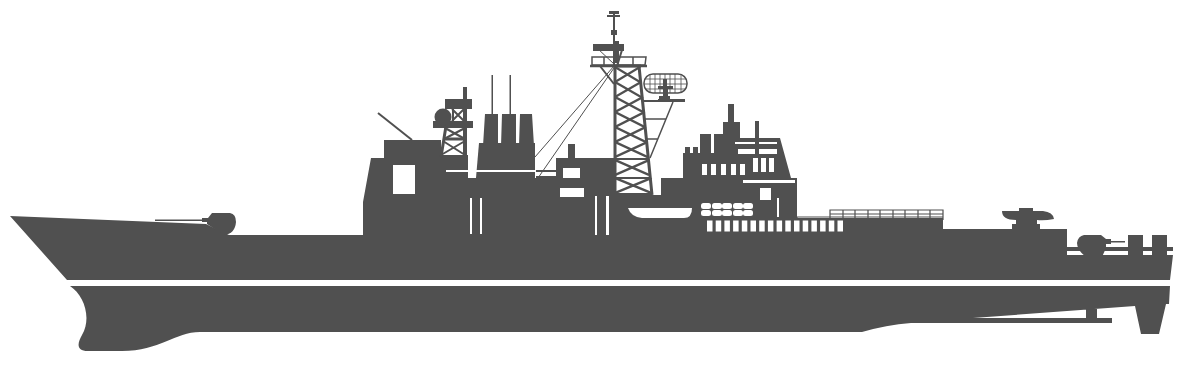
<!DOCTYPE html>
<html lang="en">
<head>
<meta charset="utf-8">
<title>Warship silhouette</title>
<style>
:root { --steel: #505050; --paper: #ffffff; }
html, body { margin: 0; background: var(--paper); overflow: hidden; }
svg { display: block; width: 1200px; height: 370px; }
.solid { fill: var(--steel); }
.cut { fill: var(--paper); }
.line { fill: none; stroke: var(--steel); }
.cut-line { fill: none; stroke: var(--paper); }
</style>
</head>
<body>
<svg viewBox="0 0 1200 370" role="img" aria-label="Side silhouette of a warship">
  <defs>
    <rect id="deck-window" width="5" height="11"/>
    <rect id="raft" width="10" height="6" rx="2.5"/>
    <path id="mast-brace" d="M0 0L28 15M28 0L0 15"/>
  </defs>

  <g id="hull" class="solid">
    <path d="M10 216L206 224L229 235H363V202L371 158H384V140H441V155H468V178H556V158H614V195H661V178H683V153H698L714 138H780L791 178H797V218H943V229H1067V255H1173L1170 280H67Z"/>
    <path d="M70 286H1170L1169 304H1166L1159 334H1141L1135 306L973 318H1086V309H1097V318H1112V323H911Q886 325 862 332H200C175 332 160 351 122 351H88C75 351 78 342 82 335C92 318 84 295 70 286Z"/>
  </g>

  <g id="bow-gun" class="solid">
    <path d="M155 219.500H202V218H208L212 213H230Q236 214 236 222Q235 234 224 235L207 224V222H202V221H155Z"/>
  </g>

  <g id="forward-tower">
    <path class="line" stroke-width="2" d="M378 113L412 140"/>
    <g class="solid">
      <rect x="445" y="99" width="27" height="10"/>
      <rect x="433" y="121" width="40" height="7"/>
      <circle cx="443" cy="117" r="8.500"/>
      <rect x="463" y="87" width="4" height="70"/>
    </g>
    <path class="line" stroke-width="3" d="M446 126L441 157M443 139H465"/>
    <path class="line" stroke-width="2" d="M452 109L464 121M464 109L452 121M445 128L465 139M465 128L444 139M443 141L465 155M465 141L441 155M453 108V122"/>
  </g>

  <g id="funnels" class="solid">
    <path d="M479 143H535V178H476Z"/>
    <path d="M485 114H498V146H483ZM502 114H516V146H501ZM520 114H532L534 146H519Z"/>
    <rect x="491.500" y="75" width="1.500" height="40"/>
    <rect x="509.500" y="75" width="1.500" height="40"/>
    <rect x="568" y="144" width="7" height="16"/>
  </g>

  <g id="midship-openings" class="cut">
    <rect x="393" y="165" width="22" height="29"/>
    <path d="M446 170H468V155H476V170H536V157H556V178H537V172H446Z"/>
    <rect x="470" y="198" width="2" height="36"/>
    <rect x="480" y="198" width="2" height="36"/>
    <rect x="595" y="196" width="2" height="39"/>
    <rect x="606" y="196" width="3" height="39"/>
    <rect x="563" y="168" width="17" height="10"/>
    <rect x="560" y="188" width="24" height="9"/>
  </g>
  <path class="line" stroke-width="2" d="M462 172V178M487 172V178M497 172V178M508 172V178M517 172V178M536 171H557M536 177H557"/>

  <g id="main-mast" class="line">
    <path stroke-width="1" d="M614 66L535 157M614 68L538 178M597 48L614 64"/>
    <path stroke-width="2" d="M600 66L614 84M622 50L617 66"/>
    <path stroke-width="3" d="M615 66V195M639 66L652 195M613 66H641"/>
    <g stroke-width="2.500">
      <use href="#mast-brace" transform="translate(615 67) scale(.89 1)"/>
      <use href="#mast-brace" transform="translate(615 82) scale(.93 1)"/>
      <use href="#mast-brace" transform="translate(615 97) scale(1 1)"/>
      <use href="#mast-brace" transform="translate(615 112) scale(1.060 1)"/>
      <use href="#mast-brace" transform="translate(615 127) scale(1.100 1)"/>
      <use href="#mast-brace" transform="translate(615 142) scale(1.160 1)"/>
      <use href="#mast-brace" transform="translate(615 160) scale(1.220 1)"/>
      <use href="#mast-brace" transform="translate(615 178) scale(1.300 1)"/>
    </g>
    <path stroke-width="2" d="M615 159H648M615 178H650M615 194H652M642 101H685"/>
    <path stroke-width="1.500" d="M673 102L650 158M644 119H666M646 139H658"/>
    <path stroke-width="1.500" d="M592 57H646L645 65H592ZM604 57V66M618 57V66M633 57V66"/>
    <path stroke-width="2.500" d="M590 66H647"/>
  </g>
  <g id="mast-head" class="solid">
    <rect x="609" y="11" width="10" height="3"/>
    <rect x="607" y="15" width="13" height="2"/>
    <rect x="613" y="12" width="2" height="54"/>
    <rect x="611" y="30" width="6" height="5"/>
    <rect x="593" y="44" width="31" height="7"/>
    <rect x="613" y="41" width="6" height="22"/>
  </g>

  <g id="radar-dish">
    <rect class="line" x="644" y="74" width="43" height="19" rx="9" stroke-width="1.500"/>
    <path class="line" stroke-width=".8" d="M645 79H686M644 84H687M645 89H686M650 75V92M655 74V93M660 74V93M665 74V93M670 74V93M675 74V93M681 75V92"/>
    <path class="solid" d="M658 86H673V89H668V96H670V101H659V96H663V89H658ZM663 79H667V86H663Z"/>
    <rect class="solid" x="658" y="99" width="27" height="3"/>
  </g>

  <g id="aft-house">
    <path class="cut" d="M698 138H722V153H698Z"/>
    <g class="solid">
      <rect x="685" y="147" width="5" height="8"/>
      <rect x="693" y="147" width="5" height="8"/>
      <rect x="697" y="157" width="30" height="8"/>
      <rect x="700" y="134" width="11" height="26"/>
      <rect x="714" y="134" width="9" height="26"/>
      <rect x="723" y="122" width="17" height="32"/>
      <rect x="728" y="104" width="6" height="20"/>
      <rect x="755" y="121" width="4" height="20"/>
    </g>
    <g class="cut">
      <rect x="735" y="142" width="42" height="2"/>
      <rect x="738" y="149" width="39" height="5"/>
      <rect x="743" y="180" width="52" height="3"/>
      <rect x="760" y="188" width="11" height="12"/>
      <rect x="777" y="198" width="2" height="19"/>
      <use href="#deck-window" x="702" y="164"/>
      <use href="#deck-window" x="711" y="164"/>
      <use href="#deck-window" x="721" y="164"/>
      <use href="#deck-window" x="731" y="164"/>
      <use href="#deck-window" x="740" y="164"/>
      <rect x="753" y="158" width="5" height="14"/>
      <rect x="761" y="158" width="5" height="14"/>
      <rect x="769" y="158" width="5" height="14"/>
    </g>
    <rect class="solid" x="755" y="138" width="4" height="18"/>
  </g>

  <g id="boat-and-rafts" class="cut">
    <path d="M628 208H692Q692 218 684 218H642Q631 217 628 208Z"/>
    <g id="raft-row">
      <use href="#raft" x="701" y="203"/>
      <use href="#raft" x="712" y="203"/>
      <use href="#raft" x="722" y="203"/>
      <use href="#raft" x="733" y="203"/>
      <use href="#raft" x="743" y="203"/>
    </g>
    <use href="#raft-row" y="7"/>
  </g>
  <g id="deck-windows">
    <path class="cut-line" stroke-width="11" stroke-dasharray="5.500 3.200" d="M707 226H846"/>
  </g>

  <path id="deck-rail" class="line" stroke-width="1.200" d="M797 218V217H943V210H830V218M843 210V218M855 210V218M868 210V218M880 210V218M893 210V218M905 210V218M918 210V218M930 210V218M943 210V220M830 214H943"/>

  <g id="stern-gear" class="solid">
    <path d="M1002 211H1019V208H1033V211H1043Q1053 212 1054 219Q1044 221 1037 220V224H1040V231H1012V224H1016V220Q1002 220 1002 211Z"/>
    <rect x="1066" y="247" width="107" height="4"/>
    <rect x="1128" y="235" width="15" height="22"/>
    <rect x="1152" y="235" width="15" height="22"/>
    <path d="M1084 235H1101L1106 239H1111V241H1125V242.500H1111V244H1106V248L1102 257H1086Q1077 250 1077 243Q1078 236 1084 235Z"/>
  </g>
</svg>
</body>
</html>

# [EXERCISE DETAILS]
Write out each line of the data above exactly, starting at the top and finishing with the line containing "none; stroke: var(--steel);"; omit the pictures.

# [SOLUTION TO THIS TASK]
<!DOCTYPE html>
<html lang="en">
<head>
<meta charset="utf-8">
<title>Warship silhouette</title>
<style>
:root { --steel: #505050; --paper: #ffffff; }
html, body { margin: 0; background: var(--paper); overflow: hidden; }
svg { display: block; width: 1200px; height: 370px; }
.solid { fill: var(--steel); }
.cut { fill: var(--paper); }
.line { fill: none; stroke: var(--steel); }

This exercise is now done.